(Stored data)
━━━━━━━━━━━━━━━━━━━━

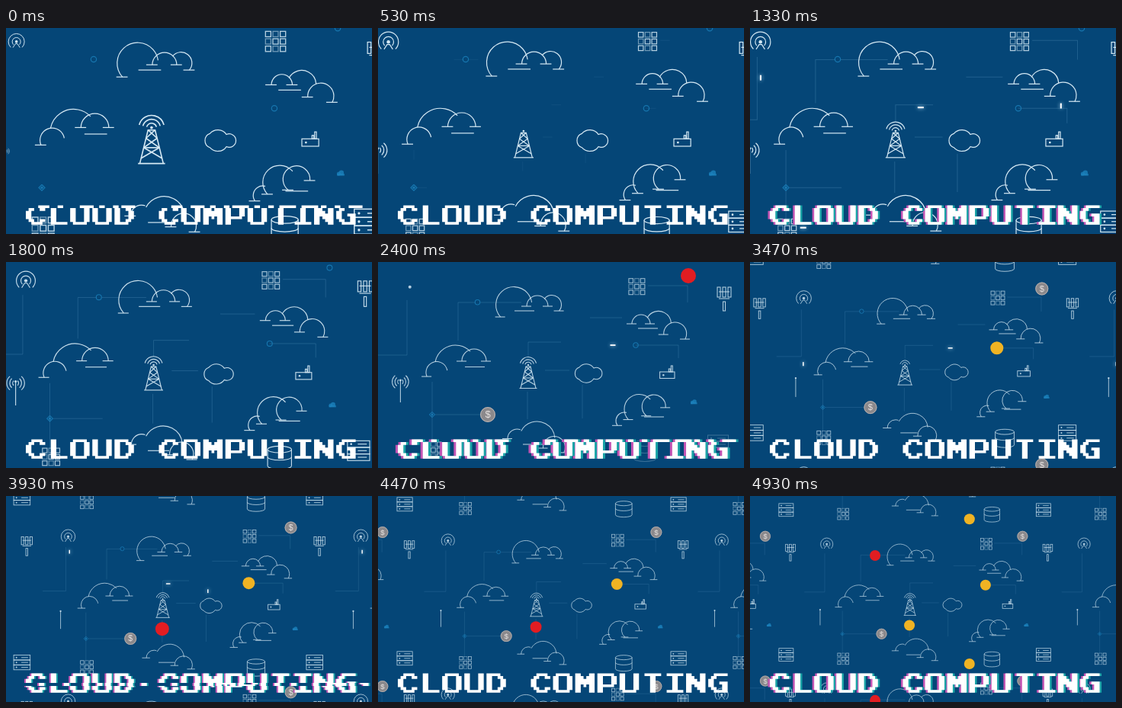
Animation of 480x270 px, one loop 4.99 s. Source, as an HTML page with a canvas:

```html
<!DOCTYPE html>
<html lang="en">
<head>
<meta charset="utf-8">
<title>Cloud computing</title>
<style>
html, body { margin: 0; width: 100%; height: 100%; overflow: hidden; background: #054677; }
canvas { display: block; width: 100vw; height: 100vh; }
</style>
</head>
<body>
<canvas id="stage" width="480" height="270">CLOUD COMPUTING</canvas>
<script>
const c = document.getElementById('stage').getContext('2d');
const LOOP = 4990, STEP = 66.6, W = 480, H = 270;
const BG = '#054677', INK = '#d6e9f4', DIM = '#1c82bd';
const RED = '#e21d22', GREY = '#8b898c', GOLD = '#f0b323';

const clamp = (v, lo = 0, hi = 1) => Math.min(hi, Math.max(lo, v));

// Linear interpolation through [time, value] keys
function key(t, keys) {
  let i = 1;
  while (i < keys.length - 1 && t > keys[i][0]) i++;
  const [t0, a] = keys[i - 1], [t1, b] = keys[i];
  return a + (b - a) * clamp((t - t0) / (t1 - t0));
}

const ZOOM = [[1330, 1.142], [2400, 1], [3130, .895], [3930, .8], [4930, .703]];

// Clouds: lobes [x, y, radius, from degree, to degree] and the start of the shading line
const CLOUDS = [
  { lobes: [[178.2, 56.2, 23.6, 138, 352], [209, 58, 14, 180, 360], [228, 56, 12.5, 218, 400]], shade: [179, 64] },
  { lobes: [[345, 81, 12, 180, 360], [367.8, 81, 16.6, 208, 356], [389.7, 94, 15, 176, 388]], shade: [341, 87] },
  { lobes: [[77, 144.6, 14, 157, 350], [101.6, 136, 27, 191, 316], [126, 130, 16, 180, 360]], shade: [114, 137.5] },
  { lobes: [[323, 208, 11, 145, 285], [342.5, 193, 19.5, 136, 319], [361.7, 189.5, 15.5, 128, 365]], shade: [349, 203] },
  { lobes: [[182.5, 231.5, 12.5, 180, 290], [208.5, 232.5, 23.5, 208, 355], [231, 243, 14.5, 176, 388]], shade: [190, 239] }
];

// Circuit elbows: x, y, horizontal run, vertical run
const ELBOWS = [
  [0, 122, 38, -72], [128, 53, -23, 50], [240, 105, -43, 20], [278, 73, 42, 0],
  [354, 31, 52, 22], [338, 109, 56, 17], [219, 142, 32, 0], [268, 161, 0, 44],
  [71, 157, 0, 80], [196, 170, 0, 36], [134, 53, 54, 0], [75, 200, 60, 0]
];

// Light pulses: x, y, the time they pass there, and whether they run sideways
const PULSES = [
  [387, 106, 1330, 0], [226, 108, 1330, 1], [42, 73.7, 1330, 0], [91, 246, 1330, 1],
  [308, 109, 2400, 1], [280, 109, 3130, 1], [41, 120, 3130, 0],
  [206, 110, 3930, 1], [44, 57.5, 3930, 0], [271, 122, 3930, 0]
];

// Coins: x, y, time of appearing, colour, then optionally a later time and colour
const COINS = [
  [407, 18, 2070, RED, 2700, GREY], [144, 200, 2000, GREY], [338, 109, 3040, GOLD],
  [196, 184, 3700, RED, 4500, GOLD], [132, 54, 4600, RED], [308, 256, 4600, GOLD]
];

// Title letters on a grid of 8 by 7 squares
const GLYPHS = {
  C: 'M2 0h4v1h1v1h-2v-1h-2v1h-1v3h1v1h2v-1h2v1h-1v1h-4v-1h-1v-1h-1v-3h1v-1h1z',
  L: 'M1 0h2v6h4v1h-6z',
  O: 'M1 0h5v1h1v5h-1v1h-5v-1h-1v-5h1zM2 1v5h3v-5z',
  U: 'M0 0h2v6h3v-6h2v6h-1v1h-5v-1h-1z',
  D: 'M0 0h5v1h1v1h1v3h-1v1h-1v1h-5zM2 1v5h2v-1h1v-3h-1v-1z',
  M: 'M0 0h2v1h1v1h1v-1h1v-1h2v7h-2v-3h-1v1h-1v-1h-1v3h-2z',
  P: 'M0 0h6v1h1v3h-1v1h-4v2h-2zM2 1v3h3v-3z',
  T: 'M1 0h6v1h-2v6h-2v-6h-2z',
  I: 'M1 0h6v1h-2v5h2v1h-6v-1h2v-5h-2z',
  N: 'M0 0h2v1h1v1h1v1h1v-3h2v7h-2v-1h-1v-1h-1v-1h-1v3h-2z',
  G: 'M2 0h5v1h-4v1h-1v3h1v1h2v-2h-1v-1h3v4h-5v-1h-1v-1h-1v-3h1v-1h1z'
};
const TITLE = new Path2D();
[...'CLOUD COMPUTING'].forEach((ch, i) =>
  GLYPHS[ch] && TITLE.addPath(new Path2D(GLYPHS[ch]), new DOMMatrix().translate(i * 8, 0)));

// Glitch bursts: time, colour fringe, top of the torn band, its shift
const BURSTS = [[0, 0, 232, 9], [2400, 3, 232, 11], [3130, 9, 245, 17], [3930, 2, 245, 17]];

function line(...p) {
  c.beginPath();
  for (let i = 0; i < p.length; i += 2) c.lineTo(p[i], p[i + 1]);
  c.stroke();
}
function arc(x, y, r, from = 0, to = 360) {
  c.beginPath();
  c.arc(x, y, r, from * Math.PI / 180, to * Math.PI / 180);
  c.stroke();
}
function dot(x, y, r) {
  c.beginPath();
  c.arc(x, y, r, 0, 7);
  c.fill();
}
// Draw around a pivot at a given size
function sized(x, y, k, draw) {
  c.save();
  c.translate(x, y);
  c.scale(k, k);
  draw();
  c.restore();
}

// Lobes that end at or below their centre stand on a short foot
function cloud({ lobes, shade: [sx, sy] }) {
  for (const [x, y, r, from, to] of lobes) {
    arc(x, y, r, from, to);
    for (const a of [from, to].map(d => d * Math.PI / 180)) {
      const fx = x + r * Math.cos(a), fy = y + r * Math.sin(a);
      if (fy > y - .1) line(fx - 7, fy, fx + 6, fy);
    }
  }
  line(sx, sy, sx + 26, sy);
}
const ROUND = new Path2D('M264 154A8.5 8.5 0 0 1 264 138A12 12 0 0 1 283 139A7.7 7.7 0 1 1 283 153A12 12 0 0 1 264 154z');

function tower(waves) {
  const half = y => 3 + (y + 9) / 28.5 * 7;
  const levels = [-9, -2, 6, 15];
  line(-10, 19.5, -3, -9, 3, -9, 10, 19.5);
  line(-11.5, 19.5, 11.5, 19.5);
  levels.slice(1).forEach((y, i) => {
    const top = levels[i], a = half(top), b = half(y);
    line(-a, top, b, y);
    line(a, top, -b, y);
  });
  line(-half(6), 6, half(6), 6);
  dot(0, -11, 1.2);
  for (let i = 1; i <= waves; i++) arc(0, -10.5, 1 + i * 3.3, 195, 345);
}
function grid() {
  for (let i = 0; i < 9; i++) {
    c.save();
    if (i % 2 && i !== 5) c.globalAlpha *= .6;
    c.strokeRect(-10.5 + i % 3 * 7.7, -10.5 + Math.floor(i / 3) * 7.7, 5.6, 5.6);
    c.restore();
  }
}
function server() {
  for (const y of [-12, -4, 4]) {
    c.strokeRect(-13.5, y, 27, 8);
    dot(-9, y + 4, 1.2);
    line(-1, y + 4, 10, y + 4);
  }
}
function database() {
  c.beginPath();
  c.ellipse(0, -10, 14.5, 4, 0, 0, 7);
  for (const y of [-1, 10]) {
    c.moveTo(14.5, y);
    c.ellipse(0, y, 14.5, 4, 0, 0, Math.PI);
  }
  c.stroke();
  for (const x of [-14.5, 14.5]) line(x, -10, x, 10);
}
function mast() {
  for (const x of [-9, -2, 5]) c.strokeRect(x, -16, 4, 13);
  for (const y of [-10, -1]) line(-7, y, 7, y);
  c.strokeRect(-1.5, 3, 3, 12);
}
function radio(open) {
  dot(0, 1, 2);
  if (!open) return;
  for (const r of [6, 11.5]) arc(0, 1, r, 135, 405);
  line(-5, 9.5, -1.5, 4, 1.5, 4, 5, 9.5);
}
function aerial(waves) {
  dot(0, -4, 1.4);
  line(0, -4, 0, 25);
  for (let i = 1; i <= waves; i++)
    for (const a of [0, 180]) arc(0, -2, i * 3.6, a - 50, a + 50);
}
function router() {
  c.strokeRect(-9.7, 0, 19.4, 8.5);
  dot(-5, 4.2, 1.2);
  c.strokeRect(2, -4, 2, 4);
  c.strokeRect(5, -8, 2, 8);
}

function markers() {
  c.strokeStyle = c.fillStyle = DIM;
  for (const [x, y] of [[130.5, 52.7], [338, 109], [410.8, 17]]) arc(x, y, 3.2);
  line(71, 196.5, 74.5, 200, 71, 203.5, 67.5, 200, 71, 196.5);
  dot(71, 200, 1.5);
  dot(412, 184, 2.2);
  dot(415, 183, 2.8);
  c.fillRect(410, 184, 8.5, 2.3);
}

function traces(t) {
  const p = clamp((t - 470) / 750);
  if (!p) return;
  c.save();
  c.strokeStyle = '#5f9cc4';
  c.globalAlpha = .1 + .2 * p;
  c.lineWidth = .9;
  c.setLineDash([130 * p, 400]);
  for (const [x, y, dx, dy] of ELBOWS) line(x, y, x + dx, y, x + dx, y + dy);
  c.restore();
}

function pulses(t) {
  c.save();
  c.fillStyle = '#fff';
  c.shadowColor = '#bfe6ff';
  c.shadowBlur = 5;
  for (const [x, y, at, flat] of PULSES) {
    const move = (t - at) * .04;
    if (Math.abs(move) > 16) continue;
    if (flat) c.fillRect(x - move - 3.5, y - .9, 7, 1.8);
    else c.fillRect(x - .9, y + move - 3, 1.8, 6);
  }
  c.restore();
}

function coins(t) {
  c.textAlign = 'center';
  c.textBaseline = 'middle';
  c.font = '13px Arial, "Liberation Sans", sans-serif';
  for (const [x, y, born, first, change, second] of COINS) {
    if (t < born) continue;
    const color = t >= change ? second : first;
    const size = key(t - born, [[0, .6], [80, 1.4], [300, 1]]);
    sized(x, y, size, () => {
      c.fillStyle = color;
      dot(0, 0, 10);
      if (color !== GREY) return;
      c.strokeStyle = '#c4bdba';
      c.lineWidth = .9;
      arc(0, 0, 9.4);
      c.fillStyle = '#e8e4e2';
      c.fillText('$', 0, .8);
    });
  }
}

function tile(t) {
  const pop = Math.max(0, 1 - t / 330) ** 2;
  const glow = key(t, [[1400, 1], [2300, .85]]);
  const hidden = clamp(1.5 - Math.abs(t - 2350) / 350);
  const waves = Math.min(3, Math.round(4.5 * Math.abs(Math.sin(Math.PI * (t - 530) / 2600))));
  c.lineWidth = 1.05;
  traces(t);
  c.globalAlpha = .8;
  markers();

  c.globalAlpha = glow;
  c.strokeStyle = c.fillStyle = INK;
  for (const shape of CLOUDS) {
    c.save();
    c.translate(pop * 600 / shape.lobes[1][0], pop);
    cloud(shape);
    c.restore();
  }
  c.stroke(ROUND);

  sized(197, 146, 1 + .35 * pop, () => tower(waves));
  sized(379.3, 144, 1, router);
  sized(41.8, 31.7, 1 - .2 * pop, () => radio(t < 2150 || t > 3350));
  sized(29.4, 159, 1 - .6 * pop, () => aerial(t < 3400 ? 3 : 0));
  sized(454, 49, 1, mast);
  c.globalAlpha = glow * .85;
  sized(339.4, 32.2, 1 + .1 * pop, grid);
  sized(72.5, 246.5, 1 + .2 * pop, grid);
  c.globalAlpha = glow * (1 - .7 * hidden);
  sized(446, 239, 1 + .2 * pop, server);
  sized(350, 247.5, 1 + .06 * pop, database);
  c.globalAlpha = 1;
  pulses(t);
  coins(t);
}

function title(t) {
  const burst = BURSTS.find(b => t >= b[0] - 70 && t < b[0] + 150);
  const calm = Math.sin(t / 1330 * Math.PI * 1.5) < -.6 && t > 1000 ? 2.5 : 0;
  const [, fringe, top, shift] = burst || [0, calm, H, 0];
  const put = (dx, color) => {
    c.save();
    c.translate(26 + dx, 232.4);
    c.scale(3.635, 3.635);
    c.fillStyle = color;
    c.fill(TITLE, 'evenodd');
    c.restore();
  };
  const strip = (y, h, dx) => {
    c.save();
    c.beginPath();
    c.rect(0, y, W, h);
    c.clip();
    if (fringe) {
      put(dx - fringe, '#c455b4');
      put(dx + fringe, '#1aa3a6');
    }
    put(dx, '#fff');
    c.restore();
  };
  strip(0, top, 0);
  strip(top, 4, shift);
  strip(top + 4, H, 0);
}

function draw(now) {
  const step = Math.min(74, Math.floor((now % LOOP + 4) / STEP));
  const t = step * 200 / 3;
  const s = key(t, ZOOM);
  c.fillStyle = BG;
  c.fillRect(0, 0, W, H);
  for (let i = -1; i <= 1; i++)
    for (let j = -1; j <= 1; j++) {
      c.save();
      c.translate(W / 2, H / 2);
      c.scale(s, s);
      c.translate(i * W - W / 2, j * H - H / 2);
      tile(t);
      c.restore();
    }
  title(t);
}

const start = performance.now();
function frame() {
  draw(performance.now() - start);
  requestAnimationFrame(frame);
}
frame();
</script>
</body>
</html>
```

━━━━━━━━━━━━━━━━━━━━

*About this task*
For the string "strokeStyle", search the preceding data and copy every line that includes it.

*Reply to the task*
  c.strokeStyle = c.fillStyle = DIM;
  c.strokeStyle = '#5f9cc4';
      c.strokeStyle = '#c4bdba';
  c.strokeStyle = c.fillStyle = INK;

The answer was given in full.